══ Material for the task

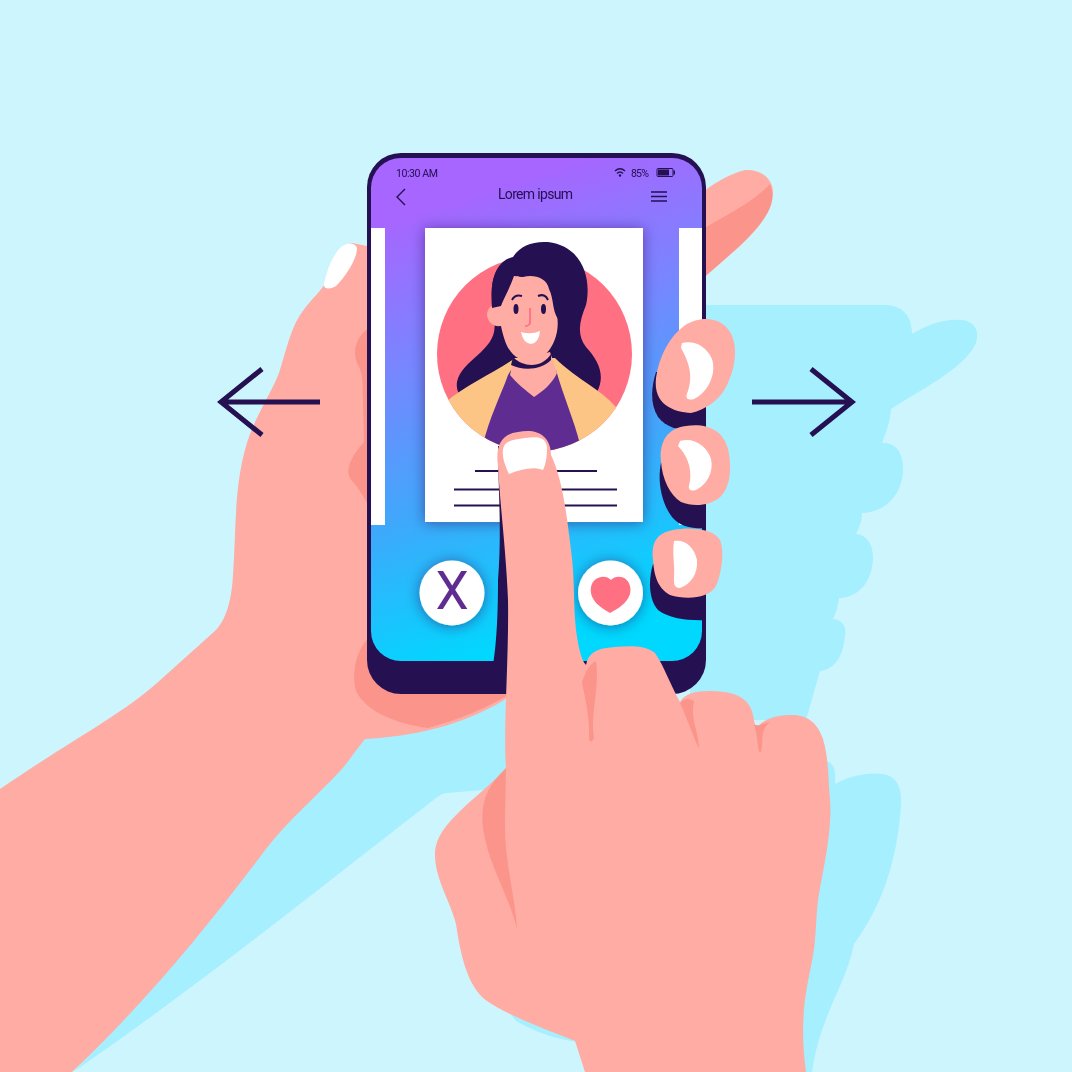
<!DOCTYPE html>
<html lang="en">
<head>
<meta charset="utf-8">
<title>Dating app swipe illustration</title>
<style>
:root {
  --sky: #cdf5fe;
  --sky-shadow: #a5effe;
  --skin: #ffaca4;
  --skin-shade: #fb958b;
  --ink: #251052;
  --violet: #5f2d91;
  --coral: #ff7082;
  --sand: #fcc585;
  --white: #fff;
}
html, body { margin: 0; width: 1072px; height: 1072px; overflow: hidden; background: var(--sky); }
svg { display: block; }
.shadow { fill: var(--sky-shadow); }
.skin { fill: var(--skin); }
.shade { fill: var(--skin-shade); }
.ink { fill: var(--ink); }
.white { fill: var(--white); }
.coral { fill: var(--coral); }
.sand { fill: var(--sand); }
.violet { fill: var(--violet); }
.line { fill: none; stroke: var(--ink); stroke-width: 2; }
.thin { fill: none; stroke: var(--ink); stroke-width: 1.4; }
.arrow { fill: none; stroke: var(--ink); stroke-width: 5; }
text { font-family: Roboto, sans-serif; fill: var(--ink); }
.status { font-size: 10.6px; }
.title { font-size: 14px; text-anchor: middle; }
.reject { font-size: 53px; fill: var(--violet); text-anchor: middle; }
</style>
</head>
<body>
<svg width="1072" height="1072" viewBox="0 0 1072 1072" role="img" aria-label="Two hands holding a phone and swiping through a dating app">
  <defs>
    <linearGradient id="screen-fill" gradientUnits="userSpaceOnUse" x1="440" y1="205" x2="580" y2="625">
      <stop offset="0" stop-color="#a666ff"/>
      <stop offset="0.3" stop-color="#7b84ff"/>
      <stop offset="0.65" stop-color="#3fa8fb"/>
      <stop offset="1" stop-color="#00d8ff"/>
    </linearGradient>
    <filter id="card-shadow" x="-20%" y="-20%" width="140%" height="140%">
      <feDropShadow dx="0" dy="1" stdDeviation="7" flood-color="#251052" flood-opacity="0.5"/>
    </filter>
    <clipPath id="screen-clip"><rect x="371" y="158" width="331" height="503" rx="30"/></clipPath>
    <clipPath id="phone-clip"><rect x="367" y="153" width="339" height="541" rx="34"/></clipPath>
    <clipPath id="portrait-clip"><path d="M430 230H650V354H632A97.500 97.500 0 0 1 437 354H430Z"/></clipPath>
  </defs>

  <rect width="1072" height="1072" fill="var(--sky)"/>

  <g id="cast-shadows" class="shadow">
    <path d="M690 305H886C903 306 912 316 912 334C930 323 948 319 962 320C977 322 980 334 975 345C963 369 920 390 891 409C890 422 886 433 882 443C895 442 903 452 903 468C903 493 887 512 862 513C862 521 859 528 856 534C867 535 873 544 873 558C872 581 860 597 839 598C838 606 836 613 833 619C842 620 847 626 845 636C843 655 836 669 820 671L806 720H690Z"/>
    <path d="M360 700H520V790H482L447 793C439 794 434 800 427 805C330 880 200 985 73 1072C190 955 250 820 360 700Z"/>
    <path d="M827 761C834 764 836 770 835 784C849 776 868 772 883 774C897 776 902 788 901 805C897 865 880 908 854 944C846 985 820 1015 812 1072H795L800 800Z"/>
    <path d="M500 1000L516 1021C538 1033 556 1039 578 1042L590 1000Z"/>
  </g>

  <g id="holding-hand">
    <path class="skin" d="M0 789C70 741 121 715 157 683L216 630C229 616 232 592 233 575C236 535 234 490 245 450C252 421 269 398 279 373C287 348 291 325 305 308C316 294 324 289 331 272C336 256 342 245 352 243L372 247V640L520 690C480 717 435 735 365 739C356 750 349 761 341 770C315 798 290 818 266 849C205 930 145 1003 72 1072H0Z"/>
    <path class="shade" d="M370 327C356 337 352 350 357 363C364 374 362 385 363 398C363 414 364 428 364 442C350 458 344 471 352 481C360 489 364 499 370 507Z"/>
    <path class="shade" d="M372 634C356 649 351 672 356 691C366 712 397 724 428 728C457 720 485 709 510 694V670Z"/>
    <path class="white" d="M324 284C327 269 332 257 340 248C346 242 355 242 357 248C357 259 346 276 336 286C330 290 323 289 324 284Z"/>
    <path class="skin" d="M700 194C714 183 729 174 745 170C759 169 773 177 773 193C772 213 757 230 739 247L700 281Z"/>
    <path class="shade" d="M700 231C723 216 749 206 770 184C774 194 773 202 768 212C755 236 725 258 700 281Z"/>
  </g>

  <g id="phone">
    <rect class="ink" x="367" y="153" width="339" height="541" rx="34"/>
    <g id="screen" clip-path="url(#screen-clip)">
      <rect x="371" y="158" width="331" height="503" fill="url(#screen-fill)"/>

      <g id="status-bar">
        <text class="status" x="396" y="176.500" textLength="42">10:30 AM</text>
        <g fill="none" stroke="var(--ink)" stroke-width="1.500">
          <path d="M615 171Q620 166.500 625 171M617 173.500Q620 170.500 623 173.500"/>
        </g>
        <circle class="ink" cx="620" cy="175.500" r="1.200"/>
        <text class="status" x="631" y="176.500" textLength="18">85%</text>
        <rect x="657" y="168.500" width="16" height="8" rx="1" fill="none" stroke="var(--ink)"/>
        <rect class="ink" x="658" y="169.500" width="11" height="6"/>
        <rect class="ink" x="673.500" y="170.500" width="1.500" height="4"/>
      </g>

      <g id="app-header">
        <path class="thin" d="M405 189L397 197L405 205"/>
        <text class="title" x="535.500" y="199" textLength="75">Lorem ipsum</text>
        <path class="thin" d="M651 192H667M651 196.500H667M651 201H667"/>
      </g>

      <rect class="white" x="360" y="228" width="25" height="297"/>
      <rect class="white" x="679" y="228" width="30" height="297"/>

      <g id="profile-card">
        <rect class="white" x="425" y="228" width="218" height="294" filter="url(#card-shadow)"/>
        <circle class="coral" cx="534.500" cy="354" r="97.500"/>
        <g id="portrait" clip-path="url(#portrait-clip)">
          <path class="ink" d="M494 320C500 350 462 358 457 382C456 389 458 394 463 397L515 372L556 362L597 392C606 375 598 360 586 347C576 334 580 320 586 305C592 278 582 246 548 242C532 241 520 246 513 257C499 260 493 274 492 288Z"/>
          <path class="sand" d="M515 358C496 372 465 385 446 402C462 432 485 446 510 451H560C585 446 604 432 619 411C605 391 577 380 555 358Z"/>
          <path class="violet" d="M511 370L508 375C501 395 489 418 483 445C515 458 552 458 580 444C574 420 563 395 556 370Z"/>
          <path class="skin" d="M513 361L510 375C518 385 527 391 534 397C543 391 552 384 557 373L550 352Z"/>
          <path class="ink" d="M513 357C525 369 543 367 551 354L551 360C542 370 523 371 511 365Z"/>
          <path class="skin" d="M501 305C493 302 487 308 487 315C488 323 494 327 501 326C504 340 508 354 520 359C532 362 544 358 550 349C557 339 559 326 557 315C553 300 556 288 546 276C530 272 520 277 514 276C510 287 505 297 501 305Z"/>
          <path class="ink" d="M513 258C508 278 506 293 501 306L492 308C490 285 493 263 513 258Z"/>
          <path class="ink" d="M513 258C511 269 515 278 523 277C534 274 547 278 549 289C554 299 552 310 558 319C563 307 566 288 560 274L540 255Z"/>
          <ellipse class="ink" cx="516" cy="309" rx="2.500" ry="5"/>
          <ellipse class="ink" cx="543.500" cy="309" rx="2.500" ry="5"/>
          <path class="line" d="M512 300Q515 294 522 296M538 296Q545 293 548 300"/>
          <path d="M530 308V320Q531 326 525 326" fill="none" stroke="var(--coral)" stroke-width="1.800"/>
          <path class="white" d="M521 332Q531 335 540 331Q539 343 531 344Q523 343 521 332Z"/>
        </g>
        <path class="line" d="M475 471H597M454 489.500H617M454 505.500H617"/>
      </g>

      <g id="reject-button">
        <circle class="white" cx="452" cy="593" r="32.500" filter="url(#card-shadow)"/>
        <text class="reject" x="452" y="609">X</text>
      </g>
      <g id="like-button">
        <circle class="white" cx="610.500" cy="593" r="32.500" filter="url(#card-shadow)"/>
        <path class="coral" d="M611 580C616 574 628 576 630 586C633 598 622 607 610 613C600 607 589 600 591 587C593 576 606 574 611 580Z"/>
      </g>
    </g>

    <g id="finger-shadows" class="ink" clip-path="url(#phone-clip)">
      <path d="M656 372C651 388 650 404 658 417C668 430 688 433 710 429V372Z"/>
      <path d="M661 463C657 482 662 504 672 517C681 528 694 529 710 528V463Z"/>
      <path d="M653 564C648 581 649 600 658 610C670 619 688 621 710 620V564Z"/>
      <path d="M498 446C498 485 502 530 498 580C498 610 497 640 493 665H530V446Z"/>
    </g>
  </g>

  <g id="gripping-fingers">
    <path class="skin" d="M656 378C659 357 669 337 684 326C699 316 720 316 730 332C739 347 735 370 726 387C720 399 706 410 691 413C674 412 653 405 656 378Z"/>
    <path class="skin" d="M661 461C659 441 668 428 686 426C707 423 723 430 728 449C732 467 731 488 719 498C709 506 693 507 681 502C670 495 662 479 661 461Z"/>
    <path class="skin" d="M653 560C651 542 657 533 673 530C690 527 712 528 720 540C725 553 721 575 716 586C708 599 686 600 670 595C657 588 654 574 653 560Z"/>
    <path class="white" d="M682 343C693 340 706 345 712 359C717 375 707 393 694 399C686 401 685 397 688 391C694 373 687 359 681 348Z"/>
    <path class="white" d="M680 441C694 437 707 446 711 459C714 473 706 485 696 490C688 492 688 488 690 481C692 466 686 454 678 446Z"/>
    <path class="white" d="M674 541C684 539 694 546 697 560C698 574 691 584 680 588C673 588 674 582 674 576C675 564 672 554 674 541Z"/>
  </g>

  <g id="tapping-hand">
    <path class="skin" d="M498 466C495 445 502 434 518 432C536 428 551 435 551 455C563 480 567 518 571 550C575 579 573 601 576 630C578 645 581 660 586 665C588 654 596 649 607 648C625 645 647 645 655 653C664 666 670 684 680 702C684 694 695 691 710 691C727 691 742 694 749 705C755 714 753 725 757 728C762 720 775 715 790 715C808 714 818 724 823 739C829 759 828 780 830 799C832 826 826 857 820 888C815 912 817 940 812 961C806 991 799 1020 806 1072H585L575 1041C545 1029 507 1015 487 1001C466 986 460 950 456 924C450 900 434 878 435 852C437 822 478 799 506 768C503 730 509 660 508 600C506 550 500 505 498 466Z"/>
    <path class="shade" d="M506 768C488 786 480 800 483 828C488 865 509 895 517 929C515 895 504 860 505 820Z"/>
    <path class="shade" d="M582 682C585 674 588 665 596 661C600 688 590 714 594 737C593 742 590 743 589 739C590 720 586 703 582 682Z"/>
    <path class="shade" d="M680 703C684 698 689 698 694 701C690 719 699 732 699 749C691 731 687 718 680 703Z"/>
    <path class="shade" d="M754 724C758 727 761 724 770 722C759 730 764 743 761 752C757 754 759 741 754 724Z"/>
    <path class="white" d="M503 449C505 440 514 440 525 438C538 436 546 437 547 447C547 456 546 464 543 470C532 466 520 470 509 474C505 465 502 458 503 449Z"/>
  </g>

  <g id="swipe-arrows" class="arrow">
    <path d="M320 402H222M262 369L221 402L262 435"/>
    <path d="M752 402H850M811 369L852 402L811 435"/>
  </g>
</svg>
</body>
</html>
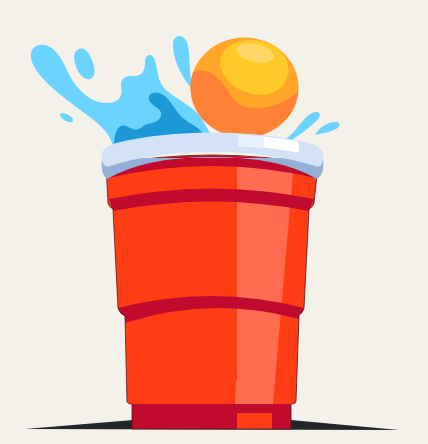
<!DOCTYPE html>
<html lang="en">
<head>
<meta charset="utf-8">
<title>Red cup and ball</title>
<style>
:root {
  --paper: #f4f1ea;
  --red: #ff3d14;
  --red-light: #ff6c50;
  --crimson: #c00b2f;
  --rim: #d3e2f7;
  --rim-shade: #93b1d6;
  --water: #6bd3ff;
  --water-deep: #1c98d6;
  --ball: #ffa629;
  --ball-shade: #ff8136;
  --ball-light: #ffc928;
  --ball-shine: #ffd766;
  --shadow: #22262b;
  --outline: #5a1418;
}
html, body { margin: 0; background: var(--paper); overflow: hidden; }
svg { display: block; width: 428px; height: 444px; }
.water { fill: var(--water); }
.water-deep { fill: var(--water-deep); }
.red { fill: var(--red); }
.red-light { fill: var(--red-light); }
.crimson { fill: var(--crimson); }
.rim { fill: var(--rim); }
.rim-shade { fill: var(--rim-shade); }
.outline { fill: none; stroke: var(--outline); stroke-width: 0.8; }
</style>
</head>
<body>
<svg viewBox="0 0 428 444" role="img" aria-label="An orange ball splashing into a red party cup">
  <defs>
    <clipPath id="ball-shape"><ellipse cx="244.500" cy="87.500" rx="54" ry="50"/></clipPath>
    <path id="cup-shape" d="M106 165Q212 145 318 165L314 203Q313 207 309 209L304 308Q303 313 299 315L296 401Q296 404 291 404V429H132V404Q127 404 127 401L125 316Q119 313 118 308L113 209Q109 207 108 203Z"/>
    <clipPath id="cup-clip"><use href="#cup-shape"/></clipPath>
  </defs>

  <path id="ground-shadow" fill="var(--shadow)" d="M25 429L133 420H291L399 430Z"/>

  <g id="splash">
    <path class="water" d="M113 146C109 130 95 121 79 109C60 95 38 78 32 62C27 48 38 41 50 47C63 55 66 72 75 84C84 96 94 103 107 103C119 103 123 96 121 87C120 78 127 75 134 76C143 76 145 70 145 62C145 54 152 52 155 60C158 70 157 82 166 90C178 101 194 106 202 119L214 140Z"/>
    <path class="water" d="M193 90C182 78 173 60 173 45C173 34 183 33 187 42C191 54 188 71 193 90Z"/>
    <path class="water" d="M75 53C78 46 86 47 90 56C94 64 97 73 92 78C87 82 80 76 77 69C75 63 73 58 75 53Z"/>
    <path class="water" d="M60 114C64 111 74 117 73 121C71 125 60 119 60 114Z"/>
    <path class="water" d="M284 140C295 134 302 118 312 113C319 110 322 114 318 119C311 127 300 134 291 141Z"/>
    <path class="water" d="M315 135C319 127 329 121 337 122C341 123 340 127 336 129C329 133 322 133 315 135Z"/>
    <path class="water-deep" d="M114 146C114 131 119 123 126 126C132 129 136 132 142 127C147 122 155 125 160 118C165 110 155 108 150 102C146 95 152 91 159 93C168 96 172 105 179 114C185 122 195 124 203 133L206 143Z"/>
  </g>

  <g id="ball" clip-path="url(#ball-shape)">
    <rect x="190" y="37" width="109" height="101" fill="var(--ball)"/>
    <path fill="var(--ball-shade)" d="M188 76C198 66 211 70 220 80C230 91 231 103 247 107C264 111 284 104 300 91V140H188Z"/>
    <path fill="var(--ball-light)" d="M222 54C230 40 253 36 270 44C286 51 293 68 285 82C278 95 259 98 243 91C225 83 216 67 222 54Z"/>
    <ellipse cx="255" cy="53" rx="19" ry="9" transform="rotate(13 255 53)" fill="var(--ball-shine)"/>
  </g>

  <g id="cup">
    <use href="#cup-shape" class="red"/>
    <g clip-path="url(#cup-clip)">
      <path class="red-light" d="M237 150H295L273 404H237Z"/>
      <path class="crimson" d="M104 167Q212 144 320 167V179Q212 153 104 179Z"/>
      <path class="crimson" d="M109 199Q212 178 314 199L309 211Q212 192 113 211Z"/>
      <path class="crimson" d="M118 308Q211 284 304 308L299 319Q211 295 125 323Z"/>
      <rect class="crimson" x="127" y="404" width="170" height="26"/>
      <path class="red" d="M237 413H272V429H237Z"/>
      <path fill="#ff7048" d="M236 380H239V404H235Z"/>
    </g>
    <use href="#cup-shape" class="outline"/>
  </g>

  <g id="rim">
    <path class="rim-shade" d="M102 158Q100 174 107 179Q145 157 212 157Q280 157 317 179Q325 174 323 158Z"/>
    <path class="rim" d="M102 160C100 150 106 146 116 143C172 129 253 129 309 143C319 146 325 150 323 160C322 166 319 168 315 166C256 147 168 147 110 166C106 168 103 166 102 160Z"/>
    <path fill="#fff" d="M238 135Q268 136 296 141Q300 142 299 149Q299 153 294 152Q268 147 238 146Z"/>
    <path fill="#e9f1fc" d="M238 135L264 137V148L238 146Z"/>
  </g>
</svg>
</body>
</html>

════

◆ Instructions to follow: Restate each line from the start of the listing through the line bearing "var(--ink); stroke-width: 5;" word for word. Drop the pictures.

◆ Your solution:
<!DOCTYPE html>
<html lang="en">
<head>
<meta charset="utf-8">
<title>Dating app swipe illustration</title>
<style>
:root {
  --sky: #cdf5fe;
  --sky-shadow: #a5effe;
  --skin: #ffaca4;
  --skin-shade: #fb958b;
  --ink: #251052;
  --violet: #5f2d91;
  --coral: #ff7082;
  --sand: #fcc585;
  --white: #fff;
}
html, body { margin: 0; width: 1072px; height: 1072px; overflow: hidden; background: var(--sky); }
svg { display: block; }
.shadow { fill: var(--sky-shadow); }
.skin { fill: var(--skin); }
.shade { fill: var(--skin-shade); }
.ink { fill: var(--ink); }
.white { fill: var(--white); }
.coral { fill: var(--coral); }
.sand { fill: var(--sand); }
.violet { fill: var(--violet); }
.line { fill: none; stroke: var(--ink); stroke-width: 2; }
.thin { fill: none; stroke: var(--ink); stroke-width: 1.4; }
.arrow { fill: none; stroke: var(--ink); stroke-width: 5; }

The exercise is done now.